The production chain of the fashion industry has reached that far exceeds the limit: one of the heaviest environmental impact in the world after oil industry. And this is because coal mining is almost at its extinction.  

#whomademyclothes

It’s a campaign launched in the UK three years ago and its worldwide impact has prompted the creation of a Transparency Index, that is, a list of global fashion brands that disclose name and address of all the facilities where their garments are produced. It’s an empowerment movement for garment workers, sustainable companies, for designers and creatives, students, who have an extra chance to become visible.

Why did all this start?

Do you remember in 2013 the collapse of a building in Bangladesh that killed 1134 people and left 2500 injured remained in history as the Rana Plaza tragedy?  They were garment workers left to work in conditions so inhumane that could be compared to slavery, forced to live in the same unhealthy establishments. Those were the guys that would sew the $10 H&M jeans or $15 Zara T-shirts.

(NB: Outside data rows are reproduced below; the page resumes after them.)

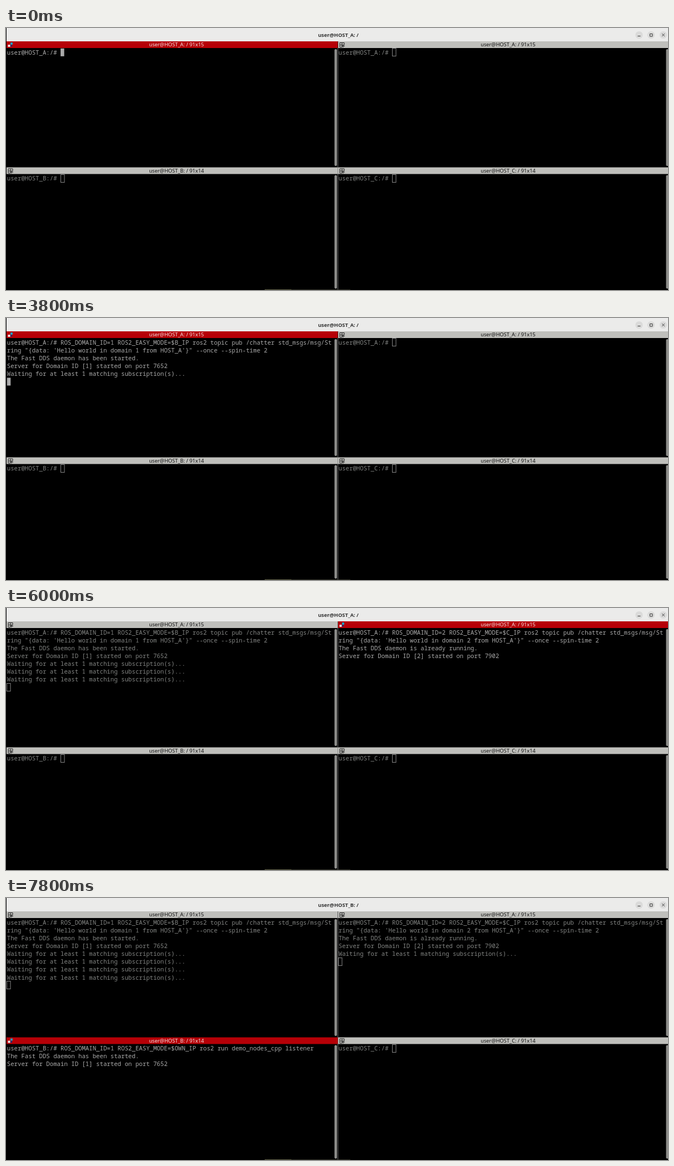
An HTML page for the animation above (8000 ms loop, 1190 px wide and 471 px high).

```html
<!DOCTYPE html>
<html lang="en">
<head>
<meta charset="utf-8">
<title>Terminal panes</title>
<style>
html, body { margin: 0; width: 100%; height: 100%; overflow: hidden; background: #000; }
svg { display: block; width: 1190px; height: 471px; }
text { white-space: pre; }
.mono { font: 10.7px "Noto Sans Mono", "DejaVu Sans Mono", monospace; }
.bar { font: 9.25px "Noto Sans", sans-serif; text-anchor: middle; }
.title { font: 600 9.3px "Noto Sans", sans-serif; text-anchor: middle; }
</style>
</head>
<body>
<svg id="stage" viewBox="0 0 1190 471" xmlns="http://www.w3.org/2000/svg"></svg>
<script>
const LOOP = 8000, COLS = 91, CHAR = 6.42, ROW = 14.13;
const NS = 'http://www.w3.org/2000/svg';
const stage = document.getElementById('stage');

function add(parent, tag, attrs, text) {
  const el = document.createElementNS(NS, tag);
  set(el, attrs);
  if (text) el.textContent = text;
  parent.appendChild(el);
  return el;
}
function set(el, attrs) {
  for (const k in attrs) el.setAttribute(k, attrs[k]);
}
const rect = (p, x, y, width, height, fill, more) =>
  add(p, 'rect', { x, y, width, height, fill, ...more });

const publish = (id, host) =>
  `ROS_DOMAIN_ID=${id} ROS2_EASY_MODE=$${host}_IP ros2 topic pub /chatter std_msgs/msg/String ` +
  `"{data: 'Hello world in domain ${id} from HOST_A'}" --once --spin-time 2`;
const STARTED = 'The Fast DDS daemon has been started.\n';
const RUNNING = 'The Fast DDS daemon is already running.\n';
const WAITING = 'Waiting for at least 1 matching subscription(s)...\n';
const server = (id, port) => `Server for Domain ID [${id}] started on port ${port}\n`;

// Each log entry is [time, appended text].
const panes = [
  { x: 1, y: 24, h: 226, host: 'A', size: '91x15', log: [
    [1000, publish(1, 'B')], [1400, '\n'], [1800, STARTED], [2600, server(1, 7652)],
    [3800, WAITING], [4800, WAITING], [6000, WAITING], [7000, WAITING]] },
  { x: 597, y: 24, h: 226, host: 'A', size: '91x15', log: [
    [4800, publish(2, 'C')], [5000, '\n'], [5200, RUNNING], [5600, server(2, 7902)],
    [7000, WAITING]] },
  { x: 1, y: 250.5, h: 220, host: 'B', size: '91x14', log: [
    [7000, 'ROS_DOMAIN_ID=1 ROS2_EASY_MODE=$OWN_IP ros2 run demo_nodes_cpp listener'],
    [7200, '\n'], [7400, STARTED], [7600, server(1, 7652)]] },
  { x: 597, y: 250.5, h: 220, host: 'C', size: '91x14', log: [] }
];
const focusAt = t => t < 4200 ? 0 : t < 6400 ? 1 : 2;
const hidden = [[200, 800], [2000, 2600], [3200, 3800], [5600, 6200], [7800, 8000]];
const cursorOn = t => !hidden.some(([a, b]) => t >= a && t < b);

function wrap(text) {
  return text.split('\n').flatMap(line => {
    const rows = [];
    do {
      rows.push(line.slice(0, COLS));
      line = line.slice(COLS);
    } while (line);
    return rows;
  });
}

function groupIcon(p, x, y) {
  const g = add(p, 'g', { transform: `translate(${x} ${y})`, fill: 'none', stroke: '#222' });
  add(g, 'path', { d: 'M.5 .5h4v4h-4zM.5 4.5v4h4v-4M4.5 .5h4v4h-4M6.5 5v4M4.5 6.5h5' });
  return g;
}
function focusIcon(p, x, y) {
  const g = add(p, 'g', { transform: `translate(${x} ${y})` });
  rect(g, 0, 4.5, 4, 4, '#e8e8e8');
  rect(g, 4.5, 0.5, 4, 4, '#1ca0c0');
  rect(g, 4.5, 5, 3, 3, '#222a70');
  return g;
}

function buildWindow() {
  rect(stage, 0, 0, 1190, 471, '#000');
  rect(stage, 1, 0, 1189, 24, '#ebebea');
  [1138, 1159.5, 1181.5].forEach(cx => add(stage, 'circle', { cx, cy: 12.5, r: 6.6, fill: '#dadad9' }));
  add(stage, 'path', { d: 'M1135.5 14.5h5M1157.5 10.5h4.5v4.5h-4.5zM1179.2 10.2l4.6 4.6m0-4.6l-4.6 4.6',
    fill: 'none', stroke: '#333', 'stroke-width': 1 });
  rect(stage, 596, 36, 1.2, 435, '#5c5c5c');
  rect(stage, 465, 470, 48, 1, '#6c6c50');
  rect(stage, 513, 470, 106, 1, '#34342a');
  return add(stage, 'text', { class: 'title', x: 597.5, y: 15.8, fill: '#333' });
}

function buildPane(p) {
  const { x, y, h } = p, mid = x + 305.5;
  p.bar = rect(stage, x, y, 595.5, 12, '#bfbfbb');
  p.name = add(stage, 'text', { class: 'bar', x: mid, y: y + 9.3 }, `user@HOST_${p.host}: / ${p.size}`);
  p.idle = groupIcon(stage, x + 2.5, y + 2);
  p.active = focusIcon(stage, x + 2.5, y + 1.5);
  rect(stage, x + 589.5, y + 14, 4.5, h - 16, '#8e8e8b', { rx: 2 });
  p.cursor = rect(stage, 0, 0, 6.5, 14, 'none');
  p.rows = Array.from({ length: 14 }, (_, i) =>
    add(stage, 'text', { class: 'mono', x: x + 0.8, y: y + 23.7 + i * ROW }));
}

function drawPane(p, t, focused) {
  const typed = p.log.filter(e => t >= e[0]).map(e => e[1]).join('');
  const rows = wrap(`user@HOST_${p.host}:/# ` + typed);
  const ink = focused ? '#aaaaaa' : '#828482';
  p.rows.forEach((el, i) => {
    el.textContent = rows[i] || '';
    el.setAttribute('fill', ink);
  });
  const last = rows.length - 1;
  const cx = p.x + 0.8 + rows[last].length * CHAR, cy = p.y + 12.8 + last * ROW;
  set(p.cursor, focused
    ? { x: cx, y: cy, width: 6.5, height: 14, fill: ink, stroke: 'none' }
    : { x: Math.floor(cx) + 0.5, y: Math.floor(cy) + 0.5, width: 6.5, height: 14, fill: 'none', stroke: '#858585' });
  p.cursor.style.display = focused && !cursorOn(t) ? 'none' : '';
  p.bar.setAttribute('fill', focused ? '#b60007' : '#bfbfbb');
  p.name.setAttribute('fill', focused ? '#f4e4e4' : '#111');
  p.idle.style.display = focused ? 'none' : '';
  p.active.style.display = focused ? '' : 'none';
}

const title = buildWindow();
panes.forEach(buildPane);

function draw(t) {
  const focus = focusAt(t);
  title.textContent = `user@HOST_${panes[focus].host}: /`;
  panes.forEach((p, i) => drawPane(p, t, i === focus));
}

const start = performance.now();
function tick(now) {
  draw(Math.max(0, now - start) % LOOP);
  requestAnimationFrame(tick);
}
draw(0);
requestAnimationFrame(tick);
</script>
</body>
</html>
```
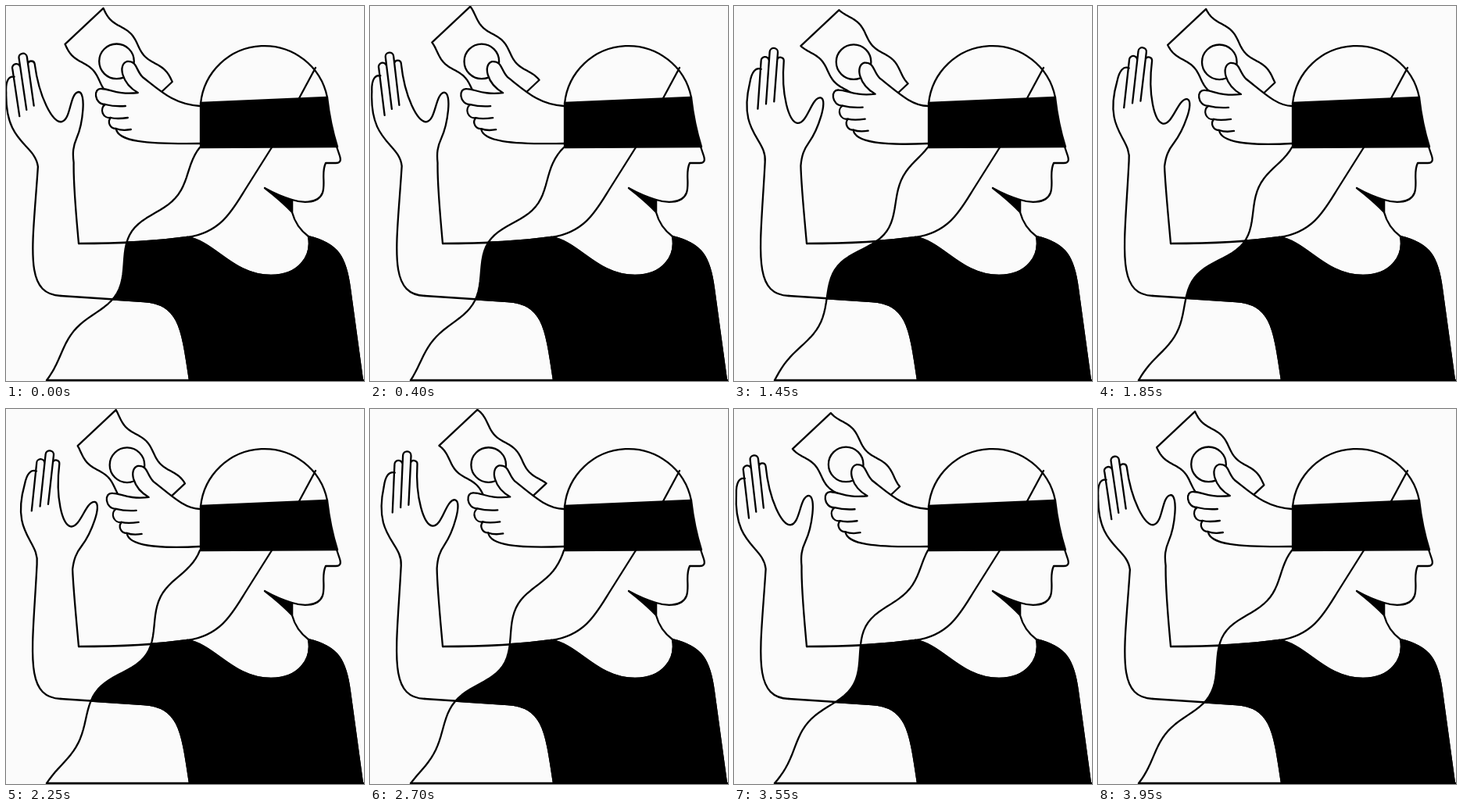
An HTML page with a canvas that plays this animation: 458x480 px, repeating every 4000 ms.

```html
<!DOCTYPE html>
<html lang="en">
<head>
<meta charset="utf-8">
<title>Blindfolded</title>
<style>
html, body { margin: 0; width: 100%; height: 100%; overflow: hidden; background: #fbfbfb; }
canvas { display: block; }
</style>
</head>
<body>
<canvas id="stage" width="458" height="480"></canvas>
<script>
const ctx = document.getElementById('stage').getContext('2d');
const PAPER = '#fbfbfb', INK = '#000', LOOP = 4000, STEP = 50, TAU = Math.PI * 2;

const shirt = new Path2D(`M93,304 C150,304 190,302 232,296
  C268,302 290,345 339,345 C375,345 392,320 387,295
  C425,304 435,322 440,362 L456,479 H235
  C225,412 222,381 176,378 L70,371`);
const blindfold = new Path2D('M249,124 L411,117 Q415,152 424,180 L249,181 Z');
const jawShadow = new Path2D('M331,233 Q349,243 366,248 V264 Q353,250 331,233');
const outlines = new Path2D(`M249,125 A82,82 0 0 1 411,117
  M396,79 L375,118 M340,181 L306,235 C290,261 275,290 232,296
  M423,180 L427,192 Q430,201 422,201 H409 C403,213 409,227 405,239
  C399,255 375,251 366,248 V264 Q371,283 387,295
  M52,479 H458`);

// Raised hand, upright
const raisedHand = new Path2D(`M40,202 C40,172 2,168 12,103 C13,88 18,82 25,84
  M25,135 L24,74 a5,5 0 0 1 10,-2 M35,128 L34,61 a5.2,5.2 0 0 1 10.4,0 L45,124
  M44.4,70 a4.4,4.4 0 0 1 8.6,1
  C53,115 66,148 77,149 C90,149 92,114 104,114 C114,116 104,155 94,172 C88,182 86,190 86,203`);

function paint(path) {
  ctx.fillStyle = PAPER;
  ctx.fill(path);
  ctx.stroke(path);
}

function ink(path) {
  ctx.fillStyle = INK;
  ctx.fill(path);
  ctx.stroke(path);
}

// Points along a line from (x, y) in direction (ux, uy), pushed sideways by offset(s)
function ripple(x, y, ux, uy, len, offset) {
  return Array.from({ length: 61 }, (_, i) => {
    const s = len * i / 60, d = offset(s);
    return [x + ux * s + uy * d, y + uy * s - ux * d];
  });
}

function polyline(points, closed) {
  const path = new Path2D();
  points.forEach(p => path.lineTo(...p));
  if (closed) path.closePath();
  return path;
}

// Back hair: a travelling wave pinned at both ends
function hairLine(phase) {
  const len = 357;
  return ripple(248, 181, -0.549, 0.835, len, s =>
    Math.sin(Math.PI * (s / len) ** 0.85) * (15 * Math.cos(TAU * (s - 55) / 165 - phase) + 1));
}

function drawArm(swing) {
  const turn = new DOMMatrix().translate(68, 197).rotate(-7.5 * swing).translate(-68, -197);
  const left = turn.transformPoint({ x: 40, y: 202 });
  const right = turn.transformPoint({ x: 86, y: 203 });
  const arm = new Path2D(`M70,371 C22,369 34,310 ${left.x},${left.y}
    M93,304 C90,270 86,230 ${right.x},${right.y}`);
  arm.addPath(raisedHand, turn);
  ctx.stroke(arm);
}

function drawNote(swing, phase) {
  const edge = (x, y) => ripple(x - 7.5 * swing, y, 0.684, 0.73, 129,
    s => 3.4 * Math.sin(2 * phase - TAU * s / 64.5));
  paint(polyline([...edge(132, 2.8), ...edge(83, 48.8).reverse()], true));
  ctx.beginPath();
  ctx.arc(148.5 - 7 * swing, 71.3 - 0.5 * swing, 22.3, 0, TAU);
  ctx.stroke();
}

// The fingers drift while the wrist stays at the blindfold
function drawGrip(swing) {
  const dx = -7.2 * swing, dy = -swing, wrist = 248 - dx;
  ctx.save();
  ctx.translate(dx, dy);
  paint(new Path2D(`M${wrist},${128 - dy} C222,127 205,110 182,92
    C173,83 175,71 162,72 C150,76 155,100 176,112
    C150,115 140,107 130,107 C118,105 120,127 134,127
    A9.5,9.5 0 0 0 141,144 A8.6,8.6 0 0 0 148,158 C150,174 185,178 ${wrist},${176 - dy}`));
  ctx.stroke(new Path2D('M134,127 q12,3 26,2 M141,144 q8,2 22,0 M148,158 q8,3 19,1'));
  ctx.restore();
}

function drawFigure(phase) {
  const hair = hairLine(phase);
  ctx.save();
  ctx.clip(polyline([...hair, [458, 480], [458, 181]], true));
  ink(shirt);
  ctx.restore();
  ctx.stroke(shirt);
  ctx.stroke(polyline(hair));
  ink(blindfold);
  ink(jawShadow);
  ctx.stroke(outlines);
}

function draw() {
  const t = Math.floor((performance.now() - start) % LOOP / STEP) * STEP;
  const phase = TAU * t / LOOP, swing = Math.cos(phase);
  ctx.fillStyle = PAPER;
  ctx.fillRect(0, 0, 458, 480);
  drawNote(swing, phase);
  drawGrip(swing);
  drawArm(swing);
  drawFigure(phase);
  requestAnimationFrame(draw);
}

ctx.strokeStyle = INK;
ctx.lineWidth = 2.3;
ctx.lineCap = ctx.lineJoin = 'round';
const start = performance.now();
draw();
</script>
</body>
</html>
```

Why us?

It’s our duty, it’s not “them” anymore, we can’t allow blind ignorance “they are all the same, they all pollute, I go for the cheapest, I won’t make a difference alone”. The same way we need to know where our food comes from, that it’s not injected with poisonous ingredients to make it look uniform, shiny and plump, we have the right to know who made our clothes, if the materials are produced under best practice rules, if labor laws are respected and fair trade applied.

I strongly believe that in 2017 we ought to be active citizens, not just citizens that are governed by some out there entity, responsible consumers and conscientious entrepreneurs. Community builders, if we really need to label ourselves, is another of those roles that we ought to take as parents, if we want to hand our children a healthy future.

In my vision, it’s a revolution to bring things back to how they were.

We have too much, we don’t need to produce more, we must waste less.

The parameters of the affluent society are o v e r . Economic growth has created a need for more with less, less time, less creativity, less money, less protection, and less quality. Fast, everything is fast, shopping compulsion leaves you craving for more, you cannot just be, you have to have, own, throw and buy. We are led by the carrot like donkeys and what loses in the game is the environment, because economic growth and environmental protection are two opposite forces. 

The Fashion Revolution has its ways of leading towards transparency, there are events all through the week of April 24th and one in Miami too. Take it to the comments if you will be attending. I will.

To see how sustainable is sexy and chic, GO HERE